    Love that you’re proud of your tattoos! Everyone has their own ways of expressing themselves, and tattoos are that way for some of us.

  6. by Sue

    On March 11, 2013 at 5:30 pm

    While you have every right to get a tattoo, I feel I have the right to look at it and assume you are trying to tell me something with that tattoo. Unfortunately, I will usually assume you are telling me that at some point in your life, you were unable or unwilling to think about what the consequences of that tattoo might be.

    I have told my children that my expectations are that they will never, ever, ever, get one.

  7. by adrienne

    On March 14, 2013 at 11:52 am

    Maybe the most important message here is that judging the surface is a pretty wretched way to interpret the world.

    Think of that when you see the woman whose hair is unapologetically growing gray or when a non-gym type is at the health club.

    For some of us, our ideologies make us look different. Take the amazing college student Balpreet Kaur ( for instance. She took what most of us would view as humiliation and gently turned it into a gracious lesson on her faith and character.
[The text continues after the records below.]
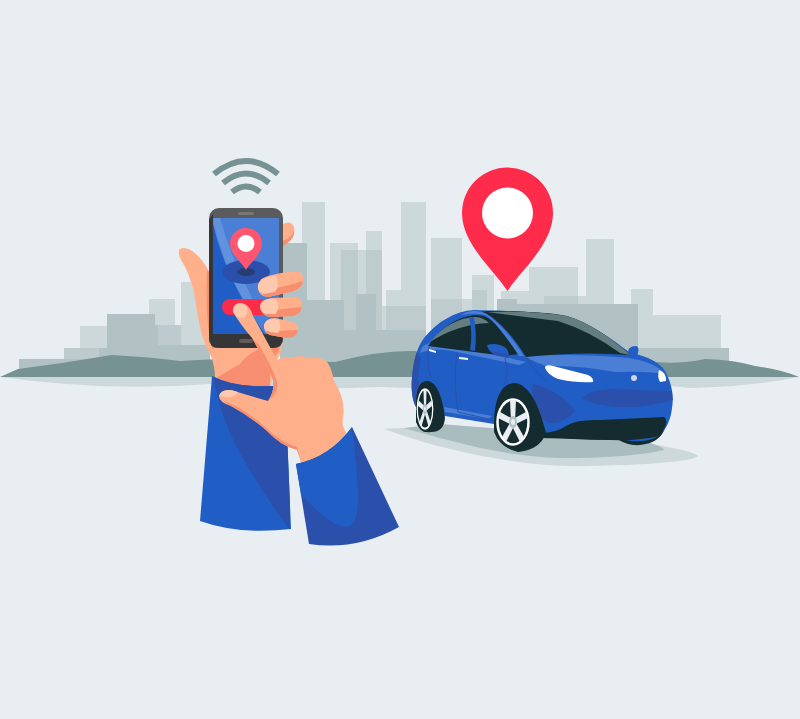
<!DOCTYPE html>
<html lang="en">
<head>
<meta charset="utf-8">
<title>Car location on a phone</title>
<style>
:root {
  --sky: #e8eef2;
  --city-far: #cdd8da;
  --city-near: #b1c1c4;
  --hill: #769293;
  --shadow: #a9bcbe;
  --blue: #205ec5;
  --blue-deep: #2a50ab;
  --blue-light: #4b7fd6;
  --glass: #142c2f;
  --glass-light: #647d80;
  --red: #ff2b4b;
  --red-light: #ff566f;
  --skin: #ffb08a;
  --skin-shade: #f78e6f;
  --nail: #ffc9ae;
  --phone: #5b5b5d;
  --phone-dark: #363638;
  --white: #fff;
}
html, body { margin: 0; background: var(--sky); }
body { width: 800px; height: 719px; overflow: hidden; }
svg { display: block; }
.city-far { fill: var(--city-far); }
.city-near { fill: var(--city-near); }
.city-mid { fill: var(--city-near); opacity: .5; }
.hill { fill: var(--hill); }
.blue { fill: var(--blue); }
.deep { fill: var(--blue-deep); }
.light { fill: var(--blue-light); }
.glass { fill: var(--glass); }
.glass-light { fill: var(--glass-light); }
.skin { fill: var(--skin); }
.skin-shade { fill: var(--skin-shade); }
.nail { fill: var(--nail); }
.white { fill: var(--white); }
.red { fill: var(--red); }
.signal { fill: none; stroke: var(--hill); stroke-width: 6; }
.seam { fill: none; stroke: var(--blue-deep); stroke-width: 1; }
</style>
</head>
<body>
<svg width="800" height="719" viewBox="0 0 800 719" role="img" aria-label="Hands holding a phone that shows a location pin, beside a blue car parked in front of a city skyline">
  <defs>
    <g id="wheel">
      <ellipse rx="18" ry="26" fill="#142c2f"/>
      <ellipse rx="15.5" ry="22.5" fill="none" stroke="#fff" stroke-width="2.5"/>
      <g id="spokes" fill="#e8eef2">
        <path d="M-3-22H3L2 0H-2Z"/>
        <path d="M13-10 15-4 1 3 0-3Z"/>
        <path d="M11 15 7 20-2 2 2-1Z"/>
        <path d="M-11 15-7 20 2 2-2-1Z"/>
        <path d="M-13-10-15-4-1 3 0-3Z"/>
      </g>
      <ellipse rx="4" ry="6" fill="#b1c1c4"/>
      <ellipse rx="2" ry="3" fill="#e8eef2"/>
    </g>
    <clipPath id="screen-area"><rect x="213" y="218" width="66" height="116"/></clipPath>
    <clipPath id="body-area">
      <path d="M412 378C413 362 417 347 424 338C437 322 455 311 474 310L507 311C535 312 556 314 569 317C593 325 613 340 629 352C650 357 663 364 667 375C672 385 674 397 672 408C671 418 667 428 661 434C655 440 640 443 626 440L545 435L520 432L494 424L445 416L416 407C412 400 411 388 412 378Z"/>
    </clipPath>
    <clipPath id="left-cuff"><path d="M212 376Q238 390 285 385L291 529Q239 535 200 521Z"/></clipPath>
    <clipPath id="right-cuff"><path d="M296 464Q330 457 352 427L399 527Q356 551 309 544Z"/></clipPath>
  </defs>

  <rect width="800" height="719" fill="var(--sky)"/>

  <g id="skyline">
    <g class="city-far">
      <path d="M80 326H108V350H80Z M149 299H175V350H149Z M181 282H212V350H181Z"/>
      <path d="M302 202H325V340H302Z M330 243H358V340H330Z M366 231H382V340H366Z M401 202H426V340H401Z M386 290H401V340H386Z"/>
      <path d="M431 238H462V350H431Z M472 275H494V350H472Z M501 291H529V350H501Z M529 267H578V350H529Z M586 239H614V350H586Z"/>
      <path d="M631 289H653V315H721V350H631Z"/>
    </g>
    <path class="city-mid" d="M341 250H382V340H341Z M382 306H426V340H382Z M431 299H472V350H431Z M472 290H487V350H472Z M544 296H586V350H544Z"/>
    <g class="city-near">
      <path d="M19 377V359H64V348H107V314H155V325H181V345H210V377Z"/>
      <path d="M280 243H307V300H344V330H356V294H376V330H426V377H280Z"/>
      <path d="M440 320H497V299H517V304H638V348H729V377H440Z"/>
    </g>
    <path class="city-far" opacity=".45" d="M64 348H99V359H64Z M158 325H181V345H158Z"/>
  </g>

  <g id="horizon">
    <path class="city-far" d="M0 377H799Q755 386 690 388Q610 379 540 383Q450 390 380 387Q300 391 210 384Q110 392 0 377Z"/>
    <path class="hill" d="M0 377L18 369Q65 363 112 355Q150 357 180 361Q235 357 290 361L335 362Q380 350 415 351Q455 362 510 362L640 360Q672 366 705 359Q735 360 755 366Q783 370 799 377Z"/>
  </g>

  <g id="car">
    <path class="city-far" d="M384 429Q402 427 440 429L650 444Q695 451 698 456C692 463 620 466 570 466C500 464 430 446 384 429Z"/>
    <path fill="var(--shadow)" d="M404 428L440 424L640 440Q663 446 664 450C640 456 580 460 540 457C490 453 440 438 404 428Z"/>

    <path class="glass" d="M546 420L665 416L665 428Q660 443 640 445Q628 446 619 440L540 438Z"/>
    <path class="blue" d="M412 378C413 362 417 347 424 338C437 322 455 311 474 310L507 311C535 312 556 314 569 317C593 325 613 340 629 352C650 357 663 364 667 375C672 385 674 397 672 408C671 418 667 428 661 434C655 440 640 443 626 440L545 435L520 432L494 424L445 416L416 407C412 400 411 388 412 378Z"/>

    <g clip-path="url(#body-area)">
      <path class="deep" d="M410 372L415 350L421 358L418 378L422 408L410 408Z"/>
      <path class="light" d="M422 347Q431 340 443 344L505 357L526 362L519 365L452 351Q433 347 420 353Z"/>
      <path class="light" d="M524 356Q580 353 629 358Q655 362 665 374Q645 371 615 372Q580 365 546 366Q534 362 524 356Z"/>
      <path class="deep" d="M532 384C546 386 566 397 575 411C570 418 556 425 548 423C536 416 532 400 532 384Z"/>
      <path class="deep" d="M582 398Q590 390 610 389L672 391L673 400Q650 408 620 407Q594 406 582 398Z"/>
      <path class="light" d="M444 407L492 416L488 419L445 412Z"/>
    </g>

    <g id="windows">
      <path class="glass" d="M428 346C441 327 457 317 475 315C486 315 491 319 497 326L519 354L505 356Z"/>
      <path class="glass-light" d="M430 342C443 326 458 318 475 317C481 317 486 320 489 323Q458 324 430 342Z"/>
      <path class="blue" d="M469 317L474 317Q477 334 475 351L470 350Q473 333 469 317Z"/>
      <path class="glass" d="M480 312Q490 310 507 311C532 312 552 313 567 316C590 323 613 339 630 355Q580 351 526 357Q510 331 492 317Z"/>
      <path class="glass-light" d="M487 312Q530 310 567 316C590 323 613 339 630 355L620 353Q590 331 558 321Q525 317 487 312Z"/>
      <path class="light" d="M474 311Q482 311 487 314Q507 329 524 356L519 356Q499 325 487 316Q480 312 461 315Q467 311 474 311Z"/>
      <path class="blue" d="M487 345Q497 342 506 348Q510 353 508 357L494 354Q488 351 487 345Z"/>
      <path class="deep" d="M490 351L508 354V358L494 355Z"/>
      <path class="blue" d="M628 351Q629 346 637 346Q640 350 637 355L631 357Z"/>
    </g>

    <path class="seam" d="M429 347Q426 362 431 378M457 353Q453 378 458 412M505 358Q510 374 503 388M458 412L493 420M527 358Q534 372 548 382"/>
    <path class="white" d="M429 349L436 351V353L429 351Z M459 357L468 358V360L459 359Z"/>

    <path class="white" d="M545 368Q545 364 553 366L588 375Q594 378 593 382Q577 383 558 379Q548 375 545 368Z"/>
    <path class="white" d="M659 370Q667 373 666 381L660 382Q657 377 659 370Z"/>
    <circle cx="634" cy="378" r="3" fill="var(--city-far)"/>
    <path class="glass" d="M543 433Q557 432 566 426Q576 419 600 420L664 417Q667 418 666 425L660 436Q640 441 610 440Q570 440 543 436Z"/>

    <path class="glass" d="M416 406C416 388 420 380 428 381C438 383 443 400 445 418Q444 432 431 432Q420 434 416 422Z"/>
    <use href="#wheel" transform="translate(425 409) scale(.5 .87)"/>
    <path class="glass" d="M494 424C494 396 503 382 516 383C532 387 540 410 546 433Q540 450 518 452Q500 448 494 432Z"/>
    <use href="#wheel" transform="translate(513 422)"/>
  </g>

  <g id="location-pin">
    <path class="red" d="M507.500 291C493 269 462 244 462 213A45.500 45.500 0 0 1 553 213C553 244 522 269 507.500 291Z"/>
    <circle class="white" cx="507.500" cy="213" r="25.500"/>
  </g>

  <g id="signal" class="signal">
    <path d="M214 174Q246 148 278 174"/>
    <path d="M223 183Q246 164 269 183"/>
    <path d="M232 192Q246 181 260 192"/>
  </g>

  <g id="holding-hand">
    <path class="skin" d="M179 250C182 246 190 248 196 254Q203 260 210 273L212 340L284 335L281 352Q270 372 270 392L214 390Q217 372 211 356C199 335 198 315 194 292Q189 272 181 260Q178 255 179 250Z"/>
    <path class="skin-shade" d="M207 270L212 275V346L280 348Q268 366 270 390H217Q219 367 213 350Q205 330 207 270Z"/>
    <path class="skin" d="M214 348H262Q249 352 240 364Q228 371 216 378Q217 366 211 355Z"/>
    <path class="skin" d="M281 225Q291 219 294 227Q297 239 281 246Z"/>
    <path class="skin-shade" d="M281 241Q291 239 294 231Q295 240 281 247Z"/>
  </g>

  <g id="left-sleeve">
    <path class="blue" d="M212 376Q238 390 285 385L291 529Q239 535 200 521Z"/>
    <path class="deep" clip-path="url(#left-cuff)" d="M213 374L290 380V530Q262 493 241 455Q219 416 213 374Z"/>
  </g>

  <g id="phone">
    <rect x="209" y="208" width="74" height="140" rx="10" fill="var(--phone)"/>
    <path fill="var(--phone-dark)" d="M209 220L213 214V334H283V338Q283 348 273 348H219Q209 348 209 338Z"/>
    <rect x="238" y="212" width="16" height="3" rx="1.500" fill="#777"/>
    <rect x="239" y="339" width="14" height="4" rx="2" fill="#66595a"/>
    <g clip-path="url(#screen-area)">
      <rect class="blue" x="213" y="218" width="66" height="116"/>
      <path class="light" d="M213 218H279V334H265Q226 280 213 218Z"/>
      <path fill="#6d9ae2" opacity=".7" d="M213 218H220Q231 258 253 300L249 310Q224 270 213 224Z"/>
      <ellipse class="deep" cx="246" cy="272" rx="24" ry="12"/>
      <ellipse cx="246" cy="272" rx="9" ry="4" fill="#273c70"/>
      <path fill="var(--red-light)" d="M246 270C242 262 230 255 230 243A16 15 0 0 1 262 243C262 255 250 262 246 270Z"/>
      <circle class="white" cx="246" cy="243.500" r="8.500"/>
    </g>
    <rect class="red" x="222" y="299" width="48" height="16" rx="8"/>
  </g>

  <g id="gripping-fingers">
    <path class="skin" d="M258 285Q260 277 272 275Q290 271 299 272Q305 275 303 283Q300 291 286 293L268 297Q257 296 258 285Z"/>
    <path class="skin-shade" d="M260 291Q277 289 303 281Q302 290 286 293L268 297Q262 296 260 291Z"/>
    <path class="nail" d="M258 285Q260 279 268 277L276 276Q280 286 275 292L263 294Q257 290 258 285Z"/>
    <path class="skin" d="M260 306Q261 299 272 298L296 297Q303 299 302 306Q301 314 293 316L271 317Q261 316 260 306Z"/>
    <path class="skin-shade" d="M262 312Q280 309 302 307Q300 315 293 316L271 317Q265 317 262 312Z"/>
    <path class="nail" d="M260 306Q261 300 270 299H276Q280 306 276 314H266Q260 312 260 306Z"/>
    <path class="skin" d="M264 325Q266 318 275 318L293 322Q299 325 298 331Q296 338 286 338L270 335Q263 332 264 325Z"/>
    <path class="skin-shade" d="M266 331Q281 331 298 330Q297 338 286 338L270 335Q267 334 266 331Z"/>
    <path class="nail" d="M264 325Q266 319 273 319L279 320Q282 327 278 333L270 332Q263 330 264 325Z"/>
  </g>

  <g id="tapping-hand">
    <path class="skin" d="M233 312C232 304 240 301 246 305Q251 308 253 316L277 360Q287 355 293 358Q301 354 307 358Q320 356 327 362Q332 369 334 381Q346 399 343 418Q341 425 347 434L351 446L302 466L297 450Q281 446 266 430Q248 415 231 406Q219 402 219 396Q221 389 231 390Q247 395 268 401Q275 391 273 380Q266 362 252 338Q240 324 233 312Z"/>
    <path class="skin-shade" d="M268 401Q275 391 273 380Q266 362 252 338L259 345Q273 368 277 382Q279 393 268 401Z"/>
    <path class="skin-shade" d="M224 401Q244 408 264 426Q280 442 297 447L301 460L297 450Q281 446 266 430Q248 415 231 406Q226 404 224 401Z"/>
    <path class="nail" d="M233 312C232 304 240 301 246 305Q249 311 245 317Q239 321 233 312Z"/>
    <path class="nail" d="M219 396Q221 389 231 390L238 392Q235 398 226 397Z"/>
  </g>

  <g id="right-sleeve">
    <path class="deep" d="M296 464Q330 457 352 427L399 527Q356 551 309 544Z"/>
    <path class="blue" clip-path="url(#right-cuff)" d="M294 460L351 425Q355 445 358 490Q359 522 350 526Q340 529 325 517Q311 506 301 494Z"/>
  </g>
</svg>
</body>
</html>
    Ugly incidents on physical appearance should remind us of the courage it takes to live differently (by choice or circumstance) and the respect we should offer to every person because they are human.